In 2 Thessalonians 1.4, Paul speaks of the “patience and faith” of the Thessalonians. Nowhere was their growth in faith and love more evident than in the way they patiently and faithfully endured hostilities and suffering from the enemies of Christ. Although there was no need to speak, since the Thessalonians’ lives spoke clearly enough (1 Thess. 1.8), Paul’s joy before the Lord over their perseverance bubbled up.
Having a right attitude toward suffering (v. 5) is essential, and that required attitude is concern for the kingdom of God. They were not self-centered but concentrated on God’s kingdom. Their focus was not on personal comfort, fulfillment, and happiness, but on the glory of God and the fulfillment of His purposes. They were not moaning about the injustice of their persecutions. Rather, they were patiently enduring the sufferings they did not deserve (v. 4). This very attitude was “manifest evidence” or positive proof that God’s wise process of purging, purifying, and perfecting through suffering was working to make His beloved people worthy of the kingdom (2.12) by being perfected (James 1.2–4; 1 Pet. 5.10).
For believers, afflictions are to be expected (1 Thess. 3.3) as they live and develop Christian character in a satanic world. Suffering is not to be thought of as evidence that God has forsaken them, but as evidence that He is with them, perfecting them (Matt. 5.10; Rom. 8.18; 2 Cor. 12.10). So the Thessalonians demonstrated that their salvation, determined by faith alone in the Lord Jesus Christ, was genuine because they, like Christ, were willing to suffer on account of God and His kingdom.

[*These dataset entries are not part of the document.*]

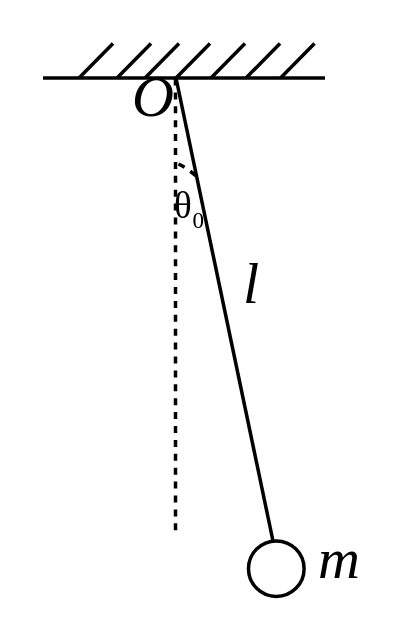
<!DOCTYPE html>
<html lang="en">
<head>
<meta charset="utf-8">
<title>Simple pendulum</title>
<style>
:root { --ink: #000; --paper: #fff; }
html, body { margin: 0; overflow: hidden; background: var(--paper); }
.diagram { position: relative; width: 417px; height: 640px; overflow: hidden; background: var(--paper); }
.drawing { display: block; fill: none; stroke: var(--ink); stroke-width: 3.5; }
.vertical { stroke-dasharray: 7 6.9; }
.angle { stroke-dasharray: 7 7; }
.label { fill: var(--ink); stroke: none; font-family: "Liberation Serif", "Noto Serif", serif; font-size: 58px; font-style: italic; }
.label.theta { font-size: 37px; font-style: normal; }
.label.index { font-size: 23px; font-style: normal; }
</style>
</head>
<body>
<main class="diagram">
<svg class="drawing" width="417" height="640" viewBox="0 0 417 640" role="img" aria-label="Pendulum of length l and mass m hanging from O at angle theta zero">
  <defs><line id="hatch" x1="0" y1="78" x2="34" y2="43.5"/></defs>
  <g class="ceiling">
    <line x1="43" y1="78" x2="325" y2="78"/>
    <use href="#hatch" x="79"/>
    <use href="#hatch" x="117"/>
    <use href="#hatch" x="145"/>
    <use href="#hatch" x="176"/>
    <use href="#hatch" x="211"/>
    <use href="#hatch" x="246"/>
    <use href="#hatch" x="280.5"/>
  </g>
  <line class="vertical" x1="175.5" y1="78.5" x2="175.5" y2="531"/>
  <path class="angle" d="M178.5 164 Q187 168 196 176"/>
  <line class="rod" x1="176" y1="78" x2="273" y2="541"/>
  <circle class="bob" cx="276.3" cy="568.7" r="27.8"/>
  <text class="label" x="132" y="116">O</text>
  <text class="label theta" x="174" y="218">θ</text>
  <text class="label index" x="192.5" y="228">0</text>
  <text class="label" x="243" y="303">l</text>
  <text class="label" x="318" y="578">m</text>
</svg>
</main>
</body>
</html>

They suffered unjustly as objects of man’s wrath against Christ and His kingdom (Acts 5.41; Phil. 3.10; Col. 1.24).